| Source material |
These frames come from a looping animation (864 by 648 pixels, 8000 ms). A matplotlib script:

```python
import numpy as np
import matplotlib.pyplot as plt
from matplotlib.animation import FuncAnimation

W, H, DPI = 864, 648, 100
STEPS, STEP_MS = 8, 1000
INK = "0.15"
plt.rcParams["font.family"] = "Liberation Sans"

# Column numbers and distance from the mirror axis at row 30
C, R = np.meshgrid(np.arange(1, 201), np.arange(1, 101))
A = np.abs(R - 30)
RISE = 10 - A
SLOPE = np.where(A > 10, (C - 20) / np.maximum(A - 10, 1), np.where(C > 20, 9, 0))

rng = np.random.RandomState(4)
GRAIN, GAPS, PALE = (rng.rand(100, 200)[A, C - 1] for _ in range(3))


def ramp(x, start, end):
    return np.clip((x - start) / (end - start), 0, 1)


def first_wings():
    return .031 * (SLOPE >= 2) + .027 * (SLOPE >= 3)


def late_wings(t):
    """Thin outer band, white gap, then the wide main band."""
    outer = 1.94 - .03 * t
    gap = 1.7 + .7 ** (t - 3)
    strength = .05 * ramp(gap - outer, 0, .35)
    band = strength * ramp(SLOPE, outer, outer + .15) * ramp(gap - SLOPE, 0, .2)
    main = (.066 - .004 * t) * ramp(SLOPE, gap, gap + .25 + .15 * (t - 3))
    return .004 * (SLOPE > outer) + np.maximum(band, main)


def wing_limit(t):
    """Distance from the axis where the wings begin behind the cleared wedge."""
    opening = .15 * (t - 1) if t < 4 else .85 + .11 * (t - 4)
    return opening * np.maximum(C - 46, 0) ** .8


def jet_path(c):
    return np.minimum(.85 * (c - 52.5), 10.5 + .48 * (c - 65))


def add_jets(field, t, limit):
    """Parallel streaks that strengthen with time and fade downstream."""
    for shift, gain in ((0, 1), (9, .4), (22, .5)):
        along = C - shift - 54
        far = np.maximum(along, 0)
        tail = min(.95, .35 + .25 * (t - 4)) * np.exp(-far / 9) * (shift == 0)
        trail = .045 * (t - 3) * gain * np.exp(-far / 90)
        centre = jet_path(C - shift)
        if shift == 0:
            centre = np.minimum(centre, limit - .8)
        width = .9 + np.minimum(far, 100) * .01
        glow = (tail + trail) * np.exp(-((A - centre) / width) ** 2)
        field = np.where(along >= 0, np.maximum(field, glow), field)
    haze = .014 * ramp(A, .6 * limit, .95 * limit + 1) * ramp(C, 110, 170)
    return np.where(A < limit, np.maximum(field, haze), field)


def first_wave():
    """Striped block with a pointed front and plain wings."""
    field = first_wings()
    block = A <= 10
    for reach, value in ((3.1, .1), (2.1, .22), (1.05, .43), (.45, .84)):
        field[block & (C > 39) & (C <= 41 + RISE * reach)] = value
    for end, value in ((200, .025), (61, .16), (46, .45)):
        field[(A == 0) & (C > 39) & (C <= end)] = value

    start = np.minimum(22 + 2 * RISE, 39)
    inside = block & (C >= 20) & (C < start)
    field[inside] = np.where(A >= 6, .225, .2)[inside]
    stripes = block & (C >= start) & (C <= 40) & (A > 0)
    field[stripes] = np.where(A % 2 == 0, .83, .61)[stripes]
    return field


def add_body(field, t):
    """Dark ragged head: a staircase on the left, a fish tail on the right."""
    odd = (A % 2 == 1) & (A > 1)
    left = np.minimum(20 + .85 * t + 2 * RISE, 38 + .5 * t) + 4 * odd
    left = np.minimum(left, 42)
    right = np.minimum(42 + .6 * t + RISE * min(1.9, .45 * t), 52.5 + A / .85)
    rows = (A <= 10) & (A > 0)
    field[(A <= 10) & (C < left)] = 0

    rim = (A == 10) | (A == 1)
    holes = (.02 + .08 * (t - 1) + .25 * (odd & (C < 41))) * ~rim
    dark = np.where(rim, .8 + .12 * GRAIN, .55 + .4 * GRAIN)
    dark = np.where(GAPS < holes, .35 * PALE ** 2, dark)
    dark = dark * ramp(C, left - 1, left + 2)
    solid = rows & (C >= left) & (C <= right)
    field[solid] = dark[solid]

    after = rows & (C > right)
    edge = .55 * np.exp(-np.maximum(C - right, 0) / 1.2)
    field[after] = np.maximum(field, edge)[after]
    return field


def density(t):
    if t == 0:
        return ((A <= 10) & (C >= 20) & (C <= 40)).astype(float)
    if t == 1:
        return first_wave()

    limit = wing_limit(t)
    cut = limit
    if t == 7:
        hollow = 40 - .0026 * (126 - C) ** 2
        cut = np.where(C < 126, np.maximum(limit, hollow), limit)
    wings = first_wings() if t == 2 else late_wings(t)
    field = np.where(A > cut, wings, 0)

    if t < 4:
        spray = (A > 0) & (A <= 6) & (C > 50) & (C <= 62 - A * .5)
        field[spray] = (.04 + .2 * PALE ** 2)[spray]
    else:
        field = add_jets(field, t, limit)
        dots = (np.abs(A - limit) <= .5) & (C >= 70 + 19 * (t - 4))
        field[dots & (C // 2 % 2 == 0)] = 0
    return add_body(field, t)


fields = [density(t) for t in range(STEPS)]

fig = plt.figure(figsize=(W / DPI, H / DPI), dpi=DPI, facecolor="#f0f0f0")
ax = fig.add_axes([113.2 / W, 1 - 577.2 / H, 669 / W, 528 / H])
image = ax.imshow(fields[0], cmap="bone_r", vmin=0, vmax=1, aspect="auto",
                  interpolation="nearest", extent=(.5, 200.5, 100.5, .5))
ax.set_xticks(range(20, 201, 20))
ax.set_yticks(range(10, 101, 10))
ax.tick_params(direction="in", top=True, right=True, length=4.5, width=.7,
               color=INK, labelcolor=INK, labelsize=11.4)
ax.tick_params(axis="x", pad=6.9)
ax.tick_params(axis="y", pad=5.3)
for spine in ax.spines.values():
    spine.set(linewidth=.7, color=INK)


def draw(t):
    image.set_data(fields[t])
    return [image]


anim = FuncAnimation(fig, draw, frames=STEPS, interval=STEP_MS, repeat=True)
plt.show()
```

| Problem requirements |
Your answer should be the full set of records, printed exactly.

| Output |
These frames come from a looping animation (864 by 648 pixels, 8000 ms). A matplotlib script:

```python
import numpy as np
import matplotlib.pyplot as plt
from matplotlib.animation import FuncAnimation

W, H, DPI = 864, 648, 100
STEPS, STEP_MS = 8, 1000
INK = "0.15"
plt.rcParams["font.family"] = "Liberation Sans"

# Column numbers and distance from the mirror axis at row 30
C, R = np.meshgrid(np.arange(1, 201), np.arange(1, 101))
A = np.abs(R - 30)
RISE = 10 - A
SLOPE = np.where(A > 10, (C - 20) / np.maximum(A - 10, 1), np.where(C > 20, 9, 0))

rng = np.random.RandomState(4)
GRAIN, GAPS, PALE = (rng.rand(100, 200)[A, C - 1] for _ in range(3))


def ramp(x, start, end):
    return np.clip((x - start) / (end - start), 0, 1)


def first_wings():
    return .031 * (SLOPE >= 2) + .027 * (SLOPE >= 3)


def late_wings(t):
    """Thin outer band, white gap, then the wide main band."""
    outer = 1.94 - .03 * t
    gap = 1.7 + .7 ** (t - 3)
    strength = .05 * ramp(gap - outer, 0, .35)
    band = strength * ramp(SLOPE, outer, outer + .15) * ramp(gap - SLOPE, 0, .2)
    main = (.066 - .004 * t) * ramp(SLOPE, gap, gap + .25 + .15 * (t - 3))
    return .004 * (SLOPE > outer) + np.maximum(band, main)


def wing_limit(t):
    """Distance from the axis where the wings begin behind the cleared wedge."""
    opening = .15 * (t - 1) if t < 4 else .85 + .11 * (t - 4)
    return opening * np.maximum(C - 46, 0) ** .8


def jet_path(c):
    return np.minimum(.85 * (c - 52.5), 10.5 + .48 * (c - 65))


def add_jets(field, t, limit):
    """Parallel streaks that strengthen with time and fade downstream."""
    for shift, gain in ((0, 1), (9, .4), (22, .5)):
        along = C - shift - 54
        far = np.maximum(along, 0)
        tail = min(.95, .35 + .25 * (t - 4)) * np.exp(-far / 9) * (shift == 0)
        trail = .045 * (t - 3) * gain * np.exp(-far / 90)
        centre = jet_path(C - shift)
        if shift == 0:
            centre = np.minimum(centre, limit - .8)
        width = .9 + np.minimum(far, 100) * .01
        glow = (tail + trail) * np.exp(-((A - centre) / width) ** 2)
        field = np.where(along >= 0, np.maximum(field, glow), field)
    haze = .014 * ramp(A, .6 * limit, .95 * limit + 1) * ramp(C, 110, 170)
    return np.where(A < limit, np.maximum(field, haze), field)


def first_wave():
    """Striped block with a pointed front and plain wings."""
    field = first_wings()
    block = A <= 10
    for reach, value in ((3.1, .1), (2.1, .22), (1.05, .43), (.45, .84)):
        field[block & (C > 39) & (C <= 41 + RISE * reach)] = value
    for end, value in ((200, .025), (61, .16), (46, .45)):
        field[(A == 0) & (C > 39) & (C <= end)] = value

    start = np.minimum(22 + 2 * RISE, 39)
    inside = block & (C >= 20) & (C < start)
    field[inside] = np.where(A >= 6, .225, .2)[inside]
    stripes = block & (C >= start) & (C <= 40) & (A > 0)
    field[stripes] = np.where(A % 2 == 0, .83, .61)[stripes]
    return field


def add_body(field, t):
    """Dark ragged head: a staircase on the left, a fish tail on the right."""
    odd = (A % 2 == 1) & (A > 1)
    left = np.minimum(20 + .85 * t + 2 * RISE, 38 + .5 * t) + 4 * odd
    left = np.minimum(left, 42)
    right = np.minimum(42 + .6 * t + RISE * min(1.9, .45 * t), 52.5 + A / .85)
    rows = (A <= 10) & (A > 0)
    field[(A <= 10) & (C < left)] = 0

    rim = (A == 10) | (A == 1)
    holes = (.02 + .08 * (t - 1) + .25 * (odd & (C < 41))) * ~rim
    dark = np.where(rim, .8 + .12 * GRAIN, .55 + .4 * GRAIN)
    dark = np.where(GAPS < holes, .35 * PALE ** 2, dark)
    dark = dark * ramp(C, left - 1, left + 2)
    solid = rows & (C >= left) & (C <= right)
    field[solid] = dark[solid]

    after = rows & (C > right)
    edge = .55 * np.exp(-np.maximum(C - right, 0) / 1.2)
    field[after] = np.maximum(field, edge)[after]
    return field


def density(t):
    if t == 0:
        return ((A <= 10) & (C >= 20) & (C <= 40)).astype(float)
    if t == 1:
        return first_wave()

    limit = wing_limit(t)
    cut = limit
    if t == 7:
        hollow = 40 - .0026 * (126 - C) ** 2
        cut = np.where(C < 126, np.maximum(limit, hollow), limit)
    wings = first_wings() if t == 2 else late_wings(t)
    field = np.where(A > cut, wings, 0)

    if t < 4:
        spray = (A > 0) & (A <= 6) & (C > 50) & (C <= 62 - A * .5)
        field[spray] = (.04 + .2 * PALE ** 2)[spray]
    else:
        field = add_jets(field, t, limit)
        dots = (np.abs(A - limit) <= .5) & (C >= 70 + 19 * (t - 4))
        field[dots & (C // 2 % 2 == 0)] = 0
    return add_body(field, t)


fields = [density(t) for t in range(STEPS)]

fig = plt.figure(figsize=(W / DPI, H / DPI), dpi=DPI, facecolor="#f0f0f0")
ax = fig.add_axes([113.2 / W, 1 - 577.2 / H, 669 / W, 528 / H])
image = ax.imshow(fields[0], cmap="bone_r", vmin=0, vmax=1, aspect="auto",
                  interpolation="nearest", extent=(.5, 200.5, 100.5, .5))
ax.set_xticks(range(20, 201, 20))
ax.set_yticks(range(10, 101, 10))
ax.tick_params(direction="in", top=True, right=True, length=4.5, width=.7,
               color=INK, labelcolor=INK, labelsize=11.4)
ax.tick_params(axis="x", pad=6.9)
ax.tick_params(axis="y", pad=5.3)
for spine in ax.spines.values():
    spine.set(linewidth=.7, color=INK)


def draw(t):
    image.set_data(fields[t])
    return [image]


anim = FuncAnimation(fig, draw, frames=STEPS, interval=STEP_MS, repeat=True)
plt.show()
```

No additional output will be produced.